Einstein Adds Curriculum on Adults with Intellectual and Developmental Disabilities (NY UCEDD)

March 20, 2019

Thanks to funding from the American Academy of Developmental Medicine and Dentistry (AADMD), The Rose F Kennedy UCEDD at Albert Einstein College of Medicine is developing a special curriculum for medical students geared to treating adults with IDD. The grant, part of the AADMD's National Curriculum Initiative in Developmental Medicine (NCIDM), seeks to address educational gaps in medical schools in order to reduce health disparities for this population.
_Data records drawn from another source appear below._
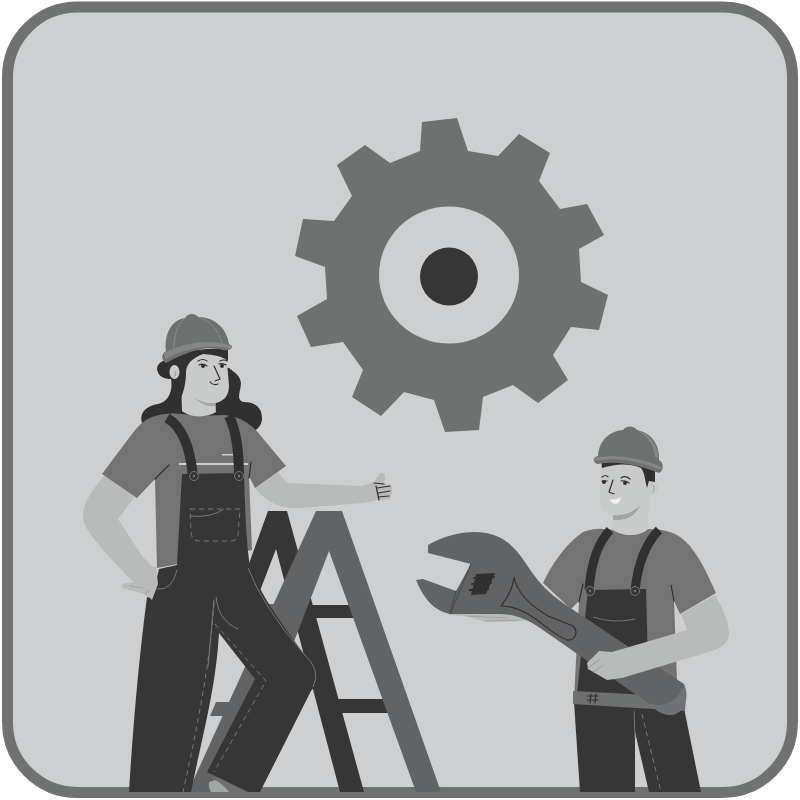
<!DOCTYPE html>
<html lang="en">
<head>
<meta charset="utf-8">
<title>Repair crew</title>
<style>
:root{--paper:#fff;--panel:#cecfd1;--frame:#707271;--gear:#6e7170;--cloth:#737373;--dark:#363636;--hair:#303030;--steel:#626365;--skin:#b9bbba;--face:#c9cbca;--shade:#a3a5a4;--stitch:#777;--cap:#6f7070;--capshade:#858686}
html,body{margin:0;width:800px;height:800px;overflow:hidden;background:var(--paper)}
svg{display:block}
.gear{fill:var(--gear)}.cloth{fill:var(--cloth)}.dark{fill:var(--dark)}.hair{fill:var(--hair)}.steel{fill:var(--steel)}
.skin{fill:var(--skin)}.face{fill:var(--face)}.shade{fill:var(--shade)}.cap{fill:var(--cap)}.capshade{fill:var(--capshade)}.panel{fill:var(--panel)}
.line{fill:none;stroke:var(--hair);stroke-width:1.2;stroke-linecap:round;stroke-linejoin:round}
.seam{fill:none;stroke:var(--stitch);stroke-width:1}
.dash{stroke-dasharray:5 4}
.strap{fill:none;stroke:var(--hair);stroke-width:10}
.fold{fill:none;stroke:var(--shade);stroke-width:1.2;stroke-linecap:round}
.frame{fill:var(--panel);stroke:var(--frame);stroke-width:11}
</style>
</head>
<body>
<svg width="800" height="800" viewBox="0 0 800 800" role="img" aria-label="Two workers in overalls with a ladder, a wrench and a large gear">
<defs>
<g id="button"><circle r="4.5" fill="#363636" stroke="#777" stroke-width="1"/><circle r="1.2" fill="#777"/></g>
</defs>

<rect class="frame" x="7.500" y="7" width="785" height="785.5" rx="70"/>

<g id="gear">
<polygon class="gear" points="420,151 422,122 457,118 468,151 498,156 519,134 550,153 539,181 560,209 587,204 604,235 579,249 581,282 608,295 599,330 571,327 553,355 568,380 538,403 513,385 483,397 479,430 445,432 434,400 404,392 381,416 352,397 363,370 343,342 311,347 297,316 327,299 325,267 295,256 303,219 334,221 352,196 337,165 365,145 390,163"/>
<ellipse class="panel" cx="449" cy="275" rx="70" ry="68.500"/>
<circle class="dark" cx="449" cy="276.500" r="29"/>
</g>

<g id="ladder">
<polygon class="steel" points="262,604 312,604 312,618 256,618"/>
<polygon class="steel" points="216,702 260,702 260,716 210,716"/>
<polygon class="dark" points="300,605 360,605 365,618 300,618"/>
<polygon class="dark" points="325,699 386,699 391,713 325,713"/>
<polygon class="dark" points="268,511 287,511 364,792 340,792 276,549 250,617 238,594"/>
<polygon class="steel" points="316,511 342,511 441,792 416,792 329,551 236,792 188,792"/>
</g>

<g id="ladder-worker">
<g id="ladder-worker-hair" class="hair">
<path d="M183 356C166 358 157 362 157 369C158 377 165 379 171 379C173 390 169 402 158 404C145 406 139 414 142 423C146 437 166 435 192 432L236 434C252 435 262 429 262 418C262 407 254 402 244 402C235 400 241 391 241 383C240 375 234 372 229 368Z"/>
</g>
<path class="skin" d="M271 464L287 483L362 486L374 482C378 477 379 472 383 473C387 475 383 482 385 484L391 485C393 488 392 497 389 499L378 500L364 503L300 508C276 509 264 499 255 488Z"/>
<path class="line" d="M374 483L384 484M377 488L390 486M378 493L390 491M378 497L389 496M376 486L379 500" stroke-width=".8"/>
<path class="skin" d="M106 474C94 487 82 503 83 518C84 533 116 563 133 582L122 584C121 587 125 588 130 590L145 594L152 600L158 585L156 570L142 556L118 519L139 491Z"/>
<path class="cloth" d="M152 417C165 412 183 413 195 416L224 415C238 416 251 423 260 435L286 466L255 488L249 476L252 550L157 568L155 479L137 498L102 474L132 434C139 425 144 420 152 417Z"/>
<path class="line" d="M155 479L169 465M249 478L251 462"/>
<path class="panel" d="M179 463H248V465H179ZM222 454H233V455.500H222Z"/>
<path class="face" d="M181 378L182 411C190 418 207 418 216 412L215 396Z"/>
<path class="shade" d="M194 397C202 403 210 404 216 402L215 406C207 407 199 403 194 397Z"/>
<path class="face" d="M184 359L226 350L229 386C229 396 223 402 215 403C203 404 189 397 184 385Z"/>
<path class="hair" d="M176 357C181 352 193 350 207 349L228 348V361C219 354 208 355 203 354C193 358 186 363 186 373C186 381 184 393 179 402C172 389 171 372 176 357Z"/>
<ellipse class="face" cx="174.500" cy="372" rx="5" ry="7"/>
<path class="shade" d="M174 370Q178 372 175 377L174 376Q176 373 174 370Z"/>
<g id="ladder-worker-face">
<path class="line" d="M198 361Q203 358 207 361M220 361Q224 359 227 361M214 366L220 379L215 381"/>
<circle class="hair" cx="203" cy="366" r="2"/><circle class="hair" cx="222" cy="366" r="2"/>
<path class="line" d="M199 365Q203 363 207 366M219 364Q222 363 226 365M210 382Q213 386 218 384"/>
</g>
<g id="ladder-worker-helmet">
<path class="cap" d="M166 351C164 333 172 320 185 318C188 313 195 313 198 317C215 317 227 329 229 344L232 346C232 351 225 351 219 349C200 346 184 354 166 363C161 360 161 354 166 351Z"/>
<path class="capshade" d="M164 353C178 346 193 342 207 342C217 342 226 344 231 346L231 349C215 344 190 346 165 359Z"/>
<path class="seam" d="M185 318C177 325 174 336 174 348M198 317C211 321 218 330 222 343" style="stroke:#8a8b8b"/>
</g>
<path class="shade" d="M209 782L222 778L249 792H211Q208 787 209 782Z"/>
<path class="cap" d="M212 778L225 778L251 792H229C224 785 217 781 212 778Z"/>
<path class="dark" d="M182 474L244 473C245 507 246 540 250 567C263 600 285 628 308 659C319 671 319 682 311 691L260 792H248L207 772L255 679L219 633C216 688 203 732 191 792H129C133 726 139 657 147 597L152 598L159 569L177 565Z"/>
<path class="strap" d="M167 418C181 426 190 444 193 477M229 416C236 430 239 449 239 477"/>
<use href="#button" x="194" y="476"/><use href="#button" x="239" y="476"/>
<path class="seam dash" d="M190 509H240L238 535Q237 541 230 541H200Q192 541 191 533ZM214 602C211 655 199 720 183 792M215 624L266 681L214 772"/>
<path class="seam" d="M214 600L208 667M216 597C218 614 225 623 238 629M157 589Q172 591 177 570M190 516Q211 518 224 509M248 568Q263 607 303 653Q322 670 313 687"/>
<path class="skin" d="M132 578L156 566L158 584L152 600L146 594L123 588Q120 584 127 584L136 585Z"/>
<path class="fold" d="M130 586L143 588M145 594L149 590"/>
</g>

<g id="wrench-worker">
<path class="skin" d="M540 584L561 604C552 614 538 619 522 621L486 622L466 616L451 615L455 606L510 602Z"/>
<path class="fold" d="M466 616L508 618M486 621L520 620"/>
<path class="cloth" d="M583 532C596 527 605 529 614 530L648 529C663 529 676 532 685 541C698 553 707 573 716 593L680 614L674 601L678 707L574 700L579 601L571 609L543 583C551 566 565 544 583 532Z"/>
<path class="line" d="M579 602L583 584M674 601L671 585"/>
<path class="face" d="M614 508L612 529C621 537 640 537 648 529L650 484Z"/>
<path class="shade" d="M613 515C624 516 634 512 640 505C636 516 626 521 613 520Z"/>
<path class="face" d="M601 463L649 466L648 492C644 507 627 517 611 515C602 513 599 503 600 491Z"/>
<ellipse class="face" cx="653" cy="488" rx="5.500" ry="7"/>
<path class="fold" d="M652 485Q656 487 653 492"/>
<path class="hair" d="M601 459L655 468L655 482L649 481L647 488C645 481 645 473 641 468C628 463 616 464 602 468Z"/>
<g id="wrench-worker-face">
<path class="line" d="M602 477Q606 474 608 477M621 478Q625 475 630 479M613 480L609 492L614 494"/>
<circle class="hair" cx="604" cy="482" r="2"/><circle class="hair" cx="625" cy="483" r="2"/>
<path class="line" d="M602 481L607 481M621 481Q625 480 629 483"/>
<path d="M610 499Q616 501 621 497Q620 504 615 504Q611 503 610 499Z" fill="#f2f2f2"/>
</g>
<g id="wrench-worker-helmet">
<path class="cap" d="M598 456C599 441 609 431 623 430C627 425 634 426 637 430C651 433 660 444 659 460C664 463 664 470 659 473C642 467 622 460 597 464C592 461 593 457 598 456Z"/>
<path class="capshade" d="M595 458C617 453 643 459 662 467L661 470C642 462 618 456 594 461Z"/>
<path class="capshade" d="M637 430C650 435 658 444 658 458L655 457C654 445 648 437 637 430Z"/>
</g>
<path class="dark" d="M574 702L684 708L701 792H649L635 732V792H580Z"/>
<path class="seam dash" d="M642 714L661 792"/>
<path class="seam" d="M634 711L635 738"/>
<path class="dark" d="M588 590L646 589L649 703H576Z"/>
<path class="strap" d="M610 530C597 544 591 563 589 590M659 530C645 544 638 564 635 590" style="stroke-width:9"/>
<use href="#button" x="590" y="591"/><use href="#button" x="635" y="591"/>
<path class="seam" d="M593 617Q615 624 635 619"/>
<path class="cap" d="M573 691L686 697L685 711L573 704Z"/>
<path class="line" d="M587 696H598M587 700H598M591 694L590 703M596 694L595 703"/>

<g id="wrench">
<path class="steel" d="M428 545C447 534 470 530 486 533C508 537 518 551 531 571C540 584 550 594 563 603L684 684C687 697 685 710 675 714C665 717 656 710 648 703L540 628C527 619 512 613 495 614L450 614C435 611 424 600 416 580L423 579L456 591L471 564L428 553Z"/>
<path class="line" d="M471 564L451 612M456 591L450 614" style="stroke:#4c4d4f"/>
<polygon class="hair" points="476,574 495,573 486,594 471,595"/>
<path class="line" d="M474 578L494 577M472 584L491 583M470 590L488 589" style="stroke-width:2"/>
<path class="line" d="M514 577C517 594 533 607 548 616L573 626C579 632 575 641 567 640C553 635 542 622 528 614C518 608 509 606 501 606C508 597 513 588 514 577Z"/>
<path d="M684 684C690 697 685 713 672 715C661 716 652 707 648 703C663 709 678 702 684 684Z" fill="#707173"/>
</g>
<path class="skin" d="M681 614L715 595C723 608 729 623 729 634C728 646 717 650 705 653L622 678L607 680L588 669L587 663L599 651L612 652L687 630Z"/>
<path class="fold" d="M588 668L600 659M594 672L603 665"/>
</g>
</svg>
</body>
</html>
"Pediatricians have long been trained to care for children with IDD, but all physicians need to understand how to treat patients with IDD as adults and learn about the social determinants of health and medical issues that affect them throughout their lives," said Joanne Siegel, L.C.S.W., principal associate in the department of pediatrics and co-director at the Rose F. Kennedy University Center for Excellence in Developmental Disabilities who will championing this team effort. While the life expectancy of the general population has increased by about 30 percent over the past 80 years, the life expectancy of people with intellectual disabilities has increased by 200 percent, thanks to improved care and resources. Once relegated to pediatric medicine discussions, IDD is actually now more prevalent in the adult patient population. Einstein, one of only 11 medical schools in the nation awarded this curriculum grant, will incorporate IDD lectures and presentations on communication and clinical skills this fall.

The Rose F. Kennedy Center at Einstein and Montefiore includes the RFK UCEDD as well as the Children's Evaluation and Rehabilitation Center (CERC), operated by Montefiore Health System. Annually, CERC serves about 5,000 patients with IDD and provides medical, psychiatric, and dental services, along with social services and speech language, occupational, and physical therapies. Most of its patients are children, but the center also serves people older than age 18 with IDD who have transitioned from pediatric care. They receive services in its Harold Diner Special Needs Dentistry program, Adult Literacy program, and a new primary care program. Some of the self - advocate adults participating in the training, meet weekly in groups to share challenges and successes related to independent living and decision-making skills in the community. The self-advocates also meet with legislators and community leaders to present ideas on health care, housing, transportation, and employment issues that affect their lives. Einstein's Introduction to Clinical Medicine course, will add small group discussions with some of the self-advocates and their family members participating in the training. NCIDM is a partnership between Special Olympics International and AADMD.